Although Korean writing today is almost entirely Hangul exclusive (–專用, 한글전용), examples of Hanja (漢字, 한자) and Classical Chinese (漢文, 한문) occasionally still pop up in popular press. Above is a photo that has been spreading of a F-15K “Slam Eagle” fighter jet taken after a joint US-Korea exercise on November 19. The fighter jet is decorated with the phrase, “枕戈待敵 刻骨延坪(침과대적 각골연평).” It translates to “Lying with a spear and waiting for the enemy, never forget Yeongpyeong Island!” (Or literally, “carve on the bone, ‘Yeongpyeong.'”) The phrase was composed by Choi Chagyu (崔且圭, 최차규, 1956-), the current Air Force Chief of Staff. It is in reference to the shelling of Yeongpyeong Island, an island off the western coast of the peninsula, that occurred four years ago on November 23, 2010. The shelling resulted in the four deaths and twenty-one casualties, some of whom were civilians. The first four characters are taken out of Book of the Southern Qi Dynasty (南齊書, 남제서).

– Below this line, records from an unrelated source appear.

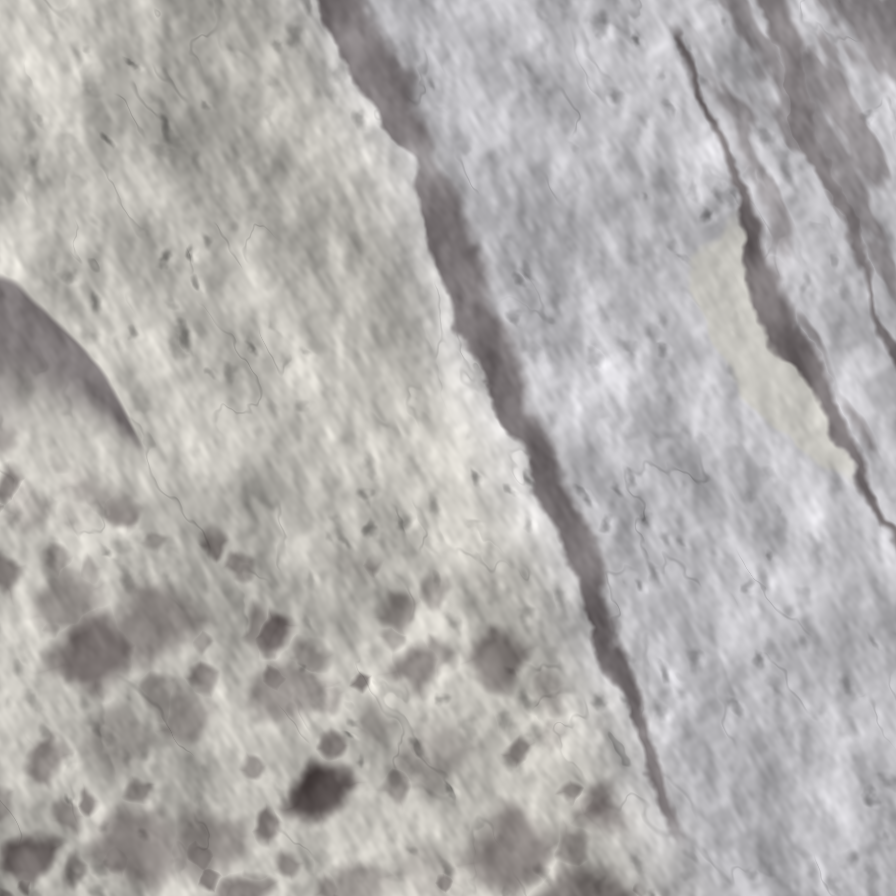
A Shadertoy shader for this texture:

```glsl
// Weathered pale limestone with long diagonal cracks, fine pits and a honeycombed lower corner.

float hash(vec2 p) {
    vec3 q = fract(p.xyx * 0.1031);
    q += dot(q, q.yzx + 33.33);
    return fract((q.x + q.y) * q.z);
}

float noise(vec2 p) {
    vec2 i = floor(p), f = fract(p);
    f = f * f * (3.0 - 2.0 * f);
    return mix(mix(hash(i), hash(i + vec2(1, 0)), f.x),
               mix(hash(i + vec2(0, 1)), hash(i + vec2(1, 1)), f.x), f.y);
}

float fbm(vec2 p) {
    float sum = 0.0, amp = 0.53;
    for (int i = 0; i < 4; i++) {
        sum += amp * noise(p);
        p = p * 2.03 + 17.3;
        amp *= 0.5;
    }
    return sum;
}

float bump(float x) { return exp(-x * x); }

// Axes along and across the grain, which falls to the lower right
vec2 grainAxes(vec2 p) {
    return vec2(dot(p, vec2(0.5, -0.866)), dot(p, vec2(0.866, 0.5))) + 3.0;
}

// Scattered hollows, one candidate per cell; inner sets how soft the walls are
float hollows(vec2 p, float chance, float size, float square, float inner) {
    vec2 cell = floor(p);
    float depth = 0.0;
    for (int y = -1; y <= 1; y++)
    for (int x = -1; x <= 1; x++) {
        vec2 c = cell + vec2(x, y);
        vec2 d = abs(c + 0.2 + 0.6 * vec2(hash(c), hash(c + 41.7)) - p);
        float radius = size * (0.5 + 0.8 * hash(c + 73.1));
        float r = mix(length(d), d.x + d.y, square) / radius;
        float present = step(hash(c + 11.9), chance) * (0.25 + 0.75 * hash(c + 91.3));
        depth = max(depth, present * (1.0 - smoothstep(inner, 1.1, r)));
    }
    return depth;
}

float mainCrackOffset(vec2 p) {
    float t = 1.0 - p.y;
    return p.x - 0.38 - 0.385 * t - 0.025 * sin(3.14 * t)
         - 0.02 * (noise(vec2(p.y * 11.0, 2.0)) - 0.5) - 0.03 * (fbm(p * 24.0) - 0.5);
}

float finePits(vec2 p) {
    vec2 warp = 0.03 * vec2(fbm(p * 30.0), fbm(p * 30.0 + 9.0));
    float cluster = smoothstep(0.2, 0.65, noise(p * 9.0 + 4.0));
    return cluster * hollows(grainAxes(p + warp) * vec2(24, 40), 0.5, 0.42, 0.15, 0.1);
}

float cavities(vec2 p) {
    float zone = 0.52 - 0.36 * p.x - p.y + 0.1 * (noise(p * 7.0) - 0.5);
    zone = smoothstep(-0.02, 0.03, zone) * (1.0 - smoothstep(-0.08, -0.04, mainCrackOffset(p)));
    vec2 q = p + 0.045 * vec2(fbm(p * 16.0), fbm(p * 16.0 + 5.0));
    q = vec2(q.x + 0.25 * q.y, q.y - 0.25 * q.x);
    float large = hollows(q * vec2(8.5, 10.0) + 4.0, 0.8, 0.5, 0.5, 0.45);
    float small = hollows(q * vec2(21, 18) + 30.0, 0.5, 0.48, 0.5, 0.45);
    return zone * max(large, 0.7 * small);
}

// Shadowed groove: crisp on its left wall, softer on its right
float groove(float s, float w) {
    return smoothstep(-w - 0.004, -w + 0.005, s) * (1.0 - smoothstep(w * 0.4, w * 1.2 + 0.004, s));
}

// Bright worn lip just left of a groove
float lip(float s, float w) { return bump((s + w + 0.012) / 0.011); }

void mainImage(out vec4 fragColor, in vec2 fragCoord) {
    vec2 p = fragCoord / iResolution.xy;
    vec2 g = grainAxes(p), toLight = vec2(-0.0075, 0.003);
    float grain = fbm(g * vec2(13, 22));
    float pit = finePits(p), cavity = cavities(p);

    // Surface tone from side light, broad stains and hollows
    float relief = grain - fbm(grainAxes(p + toLight) * vec2(13, 22));
    float pitWall = finePits(p + toLight) - pit;
    float cavityWall = cavities(p + vec2(-0.012, 0.01)) - cavity;
    float tone = 0.712 + 0.62 * relief + 0.33 * (grain - 0.5) + 0.2 * (fbm(p * 4.0) - 0.5);
    tone += 0.08 * pitWall - 0.13 * pit + 0.1 * cavityWall;

    // Short chipped lines along the grain
    float ridge = abs(noise(g * vec2(13, 30) + 2.0 * grain) - 0.5);
    tone -= 0.07 * (1.0 - smoothstep(0.0, 0.07, ridge)) * smoothstep(0.5, 0.7, noise(g * vec2(16, 20) + 40.0));

    // Main crack, choked near the top and tapering downward
    float s1 = mainCrackOffset(p);
    float choke = bump((p.y - 0.82) / 0.022);
    float w1 = mix(0.007, 0.03, smoothstep(0.05, 0.85, p.y)) * (1.0 - 0.65 * choke);
    float open1 = smoothstep(0.04, 0.1, p.y) * (1.0 - 0.4 * choke);
    float shadow = 0.92 * open1 * groove(s1, w1);
    tone += 0.08 * open1 * lip(s1, w1);

    // Curved second crack with a pale flake on its left
    float t = 0.98 - p.y;
    float s2 = p.x - 0.757 - 0.27 * t - 0.25 * t * t - 0.04 * (fbm(p * 20.0) - 0.5);
    float w2 = 0.004 + 0.016 * bump((p.y - 0.64) / 0.11);
    float open2 = smoothstep(0.0, 0.03, t);
    shadow = max(shadow, 0.95 * open2 * groove(s2, w2));
    tone += 0.07 * open2 * lip(s2, w2);
    float swell = bump((p.y - 0.61) / 0.13);
    float edge = s2 + 0.095 * swell + 0.04 * (noise(p * 22.0) - 0.5);
    float flake = smoothstep(-0.006, 0.006, edge) * (1.0 - smoothstep(-0.01, 0.0, s2)) * smoothstep(0.15, 0.4, swell);
    tone = mix(tone, 0.775 + 0.5 * relief, 0.75 * flake);

    // Broken streaks beyond the second crack
    float beyond = smoothstep(0.01, 0.03, s2);
    shadow = max(shadow, 0.6 * beyond * smoothstep(0.53, 0.66, fbm(g * vec2(9, 24) + 8.0)));
    shadow = max(shadow, 0.8 * beyond * groove(s2 - 0.11, 0.022 * noise(vec2(p.y * 9.0, 6.0))));

    // Overhang shadow at the left edge
    float drop = 0.69 - 0.5 * p.x - 4.0 * p.x * p.x - p.y + 0.03 * (grain - 0.5);
    float reach = 0.19 * max(1.0 - p.x / 0.18, 0.02) * (0.6 + 0.8 * grain);
    float ledge = 1.0 - smoothstep(0.14, 0.168, p.x);
    shadow = max(shadow, 0.9 * ledge * smoothstep(-0.004, 0.007, drop) * (1.0 - smoothstep(0.3, 1.0, drop / reach)));
    tone += 0.06 * ledge * bump((drop + 0.014) / 0.012);

    // Warm stone on the left, cool on the right, mauve-grey in the shade
    vec3 tint = mix(vec3(1.015, 1.0, 0.965), vec3(1.0, 0.995, 1.015), smoothstep(-0.12, 0.06, s1));
    tint = mix(tint, vec3(1.01, 1.0, 0.97), flake);
    vec3 color = tint * tone;
    color = mix(color, vec3(0.35, 0.315, 0.315) + 0.3 * (grain - 0.5) + 0.08 * cavityWall, 0.85 * cavity);
    color = mix(color, vec3(0.435, 0.41, 0.415) + 0.35 * (grain - 0.5) + 0.3 * relief, shadow);
    fragColor = vec4(clamp(color, 0.0, 1.0), 1.0);
}
```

A few of the comments on Korean social media complained that non-Koreans will confuse the airplane for that of the Chinese Air Force or that Hangul should have been used. Fortunately, others have rebutted that the Chinese Air Force would have used simplified, that Hanja is just as part of Korean culture, or that it would take a lot longer to write the same meaning in Hangul. Regarding the first assertion, I would like to add that most non-East Asians will confuse the Yin-Yang (陰陽, 음양), which appears prominently on the Korean flag and is in the roundel of the Korean Air Force along with the tetragram for heaven ☰ (乾, 건) as seen in the photo, for a Chinese-only symbol anyway. Therefore, such arguments are pointless and nothing more than a sign of insecurity.
- 실전적 훈련 의지 다지는 최차규 공군참모총장 (중앙일보)